While at MC, of your teammates who was someone you looked up to and why?
I'd say Dee Bell. Dee was the consummate Fighting Scot, he busted his butt every day in practice and in the games, all while doing it right off the court as well. A good student and a guy that never strayed from the path. He was a guy I wish I would have followed more when I was a player. Not to mention is one of the best post players in the history of MC basketball.
Describe your former teammates in one word:
Wayne Norman- leader
Jeremy Burgess- SHOOTER!!
Scotty McDaniel- versatile
Sammy Williams- defense
Jason Poag- Hops!
Brian Mills- Red
Michael Danzy- crafty
Chris Houseright- STUD
Brent Watts- player
Teaun Winton- True PG
Jon Vaughn- physical
Spencer Beaty- battler
Dee Bell- Mr. MC
Travel Plans for the 2017-2018 Season
at Huntingdon (12-16-17) 2:00 p.m. CST
Hotel (12-15-17) Holiday Inn Express 334-271-5516
at LaGrange (12-17-17) 3:00 p.m.
Hotel (12-16-17) Wyndham LaGrange 706-298-5270
at NC Wesleyan (1-6-18) 2:00 p.m.
Hotel (1-5-17) Country Inn & Suites 252-442-0500
at Ferrum (1-7-18) 3:00 p.m.
Hotel (1-6-18) Holiday Inn Express 540-489-5001

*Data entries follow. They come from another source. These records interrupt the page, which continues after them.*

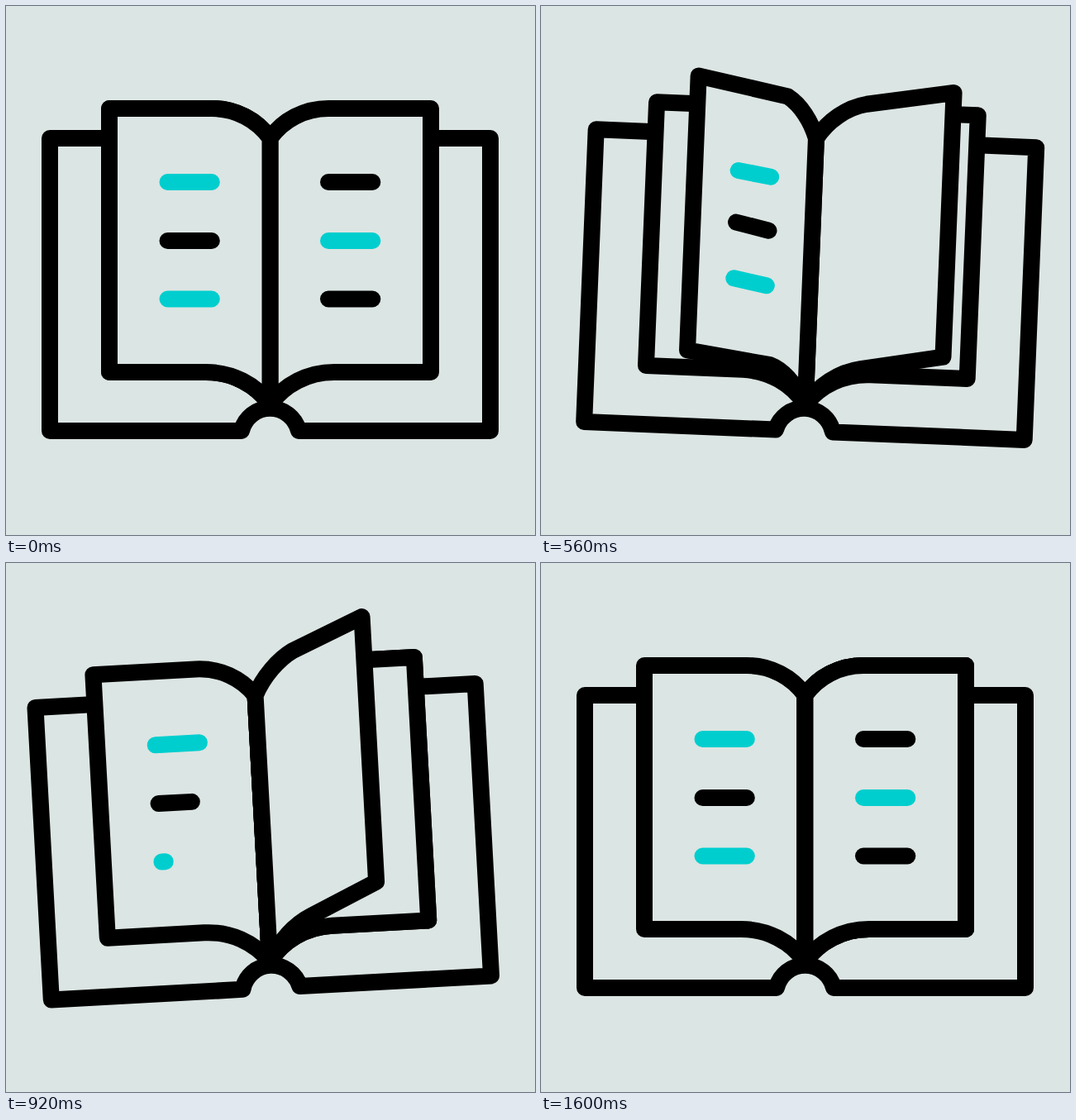
An HTML page for the animation above (2 s loop, 640x640 px).

```html
<!DOCTYPE html>
<html lang="en">
<head>
<meta charset="utf-8">
<title>Open book</title>
<style>
  html, body { margin: 0; width: 100%; height: 100%; overflow: hidden; background: #dbe5e3; }
  svg { display: block; width: 100%; height: 100%; }
  path { fill: none; stroke: #000; stroke-width: 20; stroke-linecap: round; stroke-linejoin: round; }
  .paper { fill: #dbe5e3; }
  .sheet { fill: #dbe5e3; stroke: none; }
</style>
</head>
<body>
<svg viewBox="0 0 640 640">
  <g id="book">
    <path d="M125 160H53V514H285A35.5 35.5 0 0 1 354 514H586V160H514"/>
    <path class="paper" id="left"/>
    <path class="paper" id="right"/>
    <g id="oldRight"></g>
    <path class="paper" id="page1"/>
    <g id="newLeft"></g>
    <path class="sheet" id="fill2"/>
    <g id="oldLeft"></g>
    <path id="page2"/>
    <g id="newRight"></g>
  </g>
</svg>
<script>
const LOOP = 2000, STEP = 40, MID = 319.5, DELAY = 400;
const CYAN = '#00cece', BLACK = '#000';
const ROWS = [213, 284, 354.5];
const $ = id => document.getElementById(id);
const clamp = v => Math.max(0, Math.min(1, v));
const smooth = v => { v = clamp(v); return v * v * (3 - 2 * v); };
const mix = (a, b, k) => a + (b - a) * k;

// Pose: top corner, knee, two handles; then the same for the bottom edge.
const flatLeft = [125, 124, 249, 124, 278, 124, 304, 138, 125, 443, 242, 443, 274, 443, 302, 458];
const lifted = [188, 80.5, 293, 107, 305, 119, 315, 140, 188, 416.6, 284, 434, 299, 442, 309, 460];
const upright = [331, 45, 320, 112, 318.5, 127, 319.5, 143, 331, 374, 321, 424, 320, 437, 319.5, 460];
const falling = [453.5, 71.8, 368, 108, 349, 118, 330, 138, 453.5, 392.8, 372, 430, 350, 440, 332, 460];
const flatRight = flatLeft.map((v, i) => i % 2 ? v : 2 * MID - v);
const poses = [flatLeft, lifted, upright, falling, flatRight];
const times = [40, 180, 360, 520, 600];

function poseAt(t) {
  if (t <= times[0]) return flatLeft;
  if (t >= times[4]) return flatRight;
  const i = times.findIndex(v => v > t) - 1;
  let k = (t - times[i]) / (times[i + 1] - times[i]);
  if (i === 0) k = Math.pow(k, 1.6);
  return poses[i].map((v, j) => mix(v, poses[i + 1][j], k));
}

function outline(p) {
  const at = i => p[i].toFixed(2) + ' ' + p[i + 1].toFixed(2);
  return `M${at(0)}L${at(2)}C${at(4)} ${at(6)} ${MID} 160V482` +
    `C${at(14)} ${at(12)} ${at(10)}L${at(8)}Z`;
}

function addLines(id, colors) {
  return colors.map(color => {
    const line = document.createElementNS('http://www.w3.org/2000/svg', 'path');
    line.style.stroke = color;
    $(id).append(line);
    return line;
  });
}

const show = (el, on) => el.setAttribute('visibility', on ? 'visible' : 'hidden');
const segment = (x1, y1, x2, y2) => `M${x1} ${y1}L${x2} ${y2}`;
const leftColors = [CYAN, BLACK, CYAN], rightColors = [BLACK, CYAN, BLACK];
const oldLeft = addLines('oldLeft', leftColors);
const newLeft = addLines('newLeft', leftColors);
const oldRight = addLines('oldRight', rightColors);
const newRight = addLines('newRight', rightColors);

$('left').setAttribute('d', outline(flatLeft));
$('right').setAttribute('d', outline(flatRight));
oldRight.forEach((el, i) => el.setAttribute('d', segment(390, ROWS[i], 443.3, ROWS[i])));

function grow(lines, x, t, start, gap) {
  lines.forEach((el, i) => {
    const k = (t - start - i * gap) / 240;
    show(el, k > 0);
    el.setAttribute('d', segment(x, ROWS[i], x + 0.01 + 53.3 * smooth(k), ROWS[i]));
  });
}

// Lines printed on the second page shrink and rise with it.
const rise = [[17, 7], [30.6, 16.7], [35, 23]];
function carry(p) {
  const edge = (p[0] - MID) / (125 - MID), lift = (124 - p[1]) / 55.3;
  oldLeft.forEach((el, i) => {
    show(el, edge > 0.1);
    el.setAttribute('d', segment(
      MID - 124 * edge, ROWS[i] - rise[i][0] * lift,
      MID - 70.7 * edge, ROWS[i] - rise[i][1] * lift));
  });
}

function tilt(t) {
  if (t < 640) return 3 * smooth((t - 374) / 266);
  if (t < 918) return mix(3, -3.13, smooth((t - 640) / 278));
  return mix(-3.13, 0, smooth((t - 918) / 280));
}

function draw(t) {
  const second = poseAt(t - DELAY), turning = t > times[0] + DELAY;
  $('book').setAttribute('transform', `rotate(${tilt(t).toFixed(3)} ${MID} 488)`);
  $('page1').setAttribute('d', outline(poseAt(t)));
  for (const id of ['fill2', 'page2']) {
    $(id).setAttribute('d', outline(second));
    show($(id), turning);
  }
  carry(second);
  grow(newLeft, 195.5, t, 636, 121);
  grow(newRight, 390, t, 1016, 165);
}

function frame(now) {
  draw(Math.floor(now % LOOP / STEP) * STEP);
  requestAnimationFrame(frame);
}
draw(0);
requestAnimationFrame(frame);
</script>
</body>
</html>
```
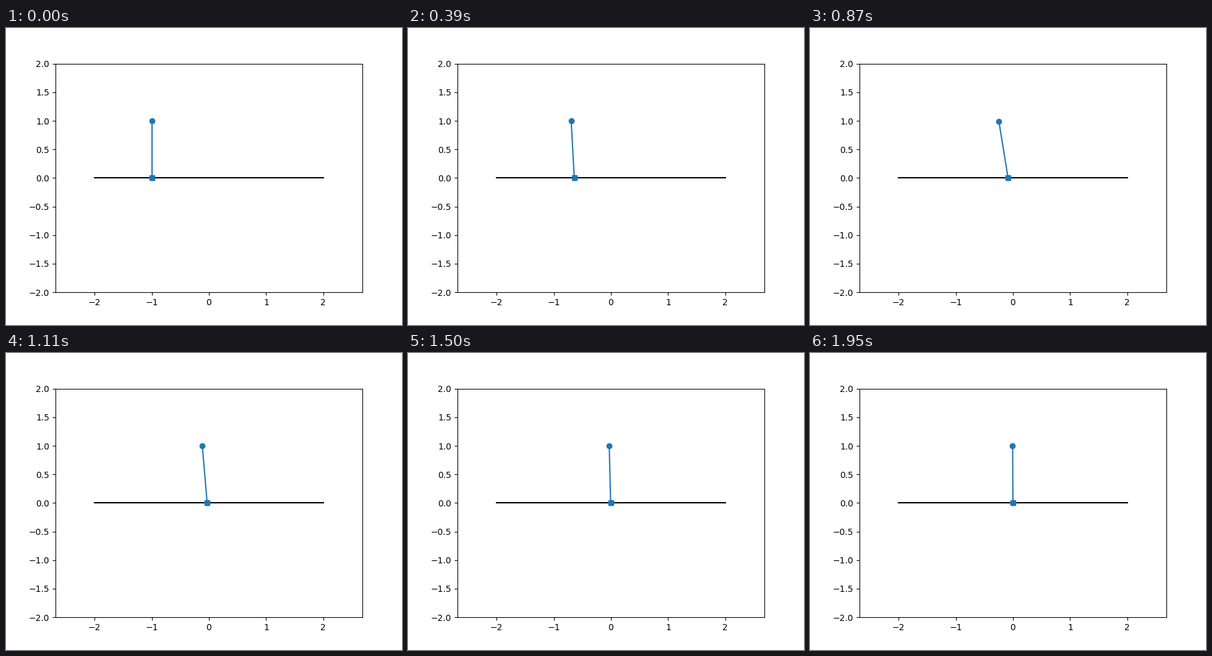
Write a matplotlib script that moves like this. It is 640 px wide and 480 px high and loops after 1980 ms.

```python
import numpy as np
import matplotlib.pyplot as plt
from matplotlib.animation import FuncAnimation

FRAMES, STEP_MS, SUBSTEPS = 66, 30, 15
GRAVITY, ARM = 9.81, 0.5         # ARM: effective pendulum length
POLES = (-4.8, -5.2, -5.3, -16)  # closed-loop decay rates, 1/s
BLUE = "tab:blue"


def feedback_gains():
    """Place the poles of x + ARM * lean, which obeys q'' = g * lean."""
    _, c3, c2, c1, c0 = np.poly(POLES)
    k = ARM / GRAVITY
    return np.array([k * c0,
                     k * c1,
                     GRAVITY + ARM * c2 + ARM * k * c0,
                     ARM * c3 + ARM * k * c1])


GAINS = feedback_gains()


def rates(state):
    x, speed, lean, spin = state
    push = GAINS @ state
    turn = (GRAVITY * np.sin(lean) - push * np.cos(lean)) / ARM
    return np.array([speed, push, spin, turn])


def advance(state, dt):
    """One Runge-Kutta step."""
    a = rates(state)
    b = rates(state + a * dt / 2)
    c = rates(state + b * dt / 2)
    d = rates(state + c * dt)
    return state + dt / 6 * (a + 2 * b + 2 * c + d)


def simulate():
    state = np.array([-1.0, 0, 0, 0])
    path = []
    for _ in range(FRAMES):
        path.append(state)
        for _ in range(SUBSTEPS):
            state = advance(state, STEP_MS / 1000 / SUBSTEPS)
    return path


path = simulate()

fig, ax = plt.subplots(figsize=(6.4, 4.8), dpi=100)
half_width = 2 * 496 / 369.6  # equal scale on both axes
ax.set_xlim(-half_width, half_width)
ax.set_ylim(-2, 2)
ax.set_xticks(range(-2, 3))
ax.set_yticks(np.arange(-2, 2.1, 0.5))

ax.plot([-2, 2], [0, 0], color="black")
pole, = ax.plot([], [], "o-", color=BLUE)
cart, = ax.plot([], [], "s", color=BLUE)


def update(frame):
    x, _, lean, _ = path[frame]
    pole.set_data([x, x + np.sin(lean)], [0, np.cos(lean)])
    cart.set_data([x], [0])
    return pole, cart


anim = FuncAnimation(fig, update, frames=FRAMES, interval=STEP_MS,
                     repeat=True, repeat_delay=0)
plt.show()
```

at William Peace (2-2-18) 7:30 p.m.
Hotel (2-1-18) Homewood Suites 919-785-3498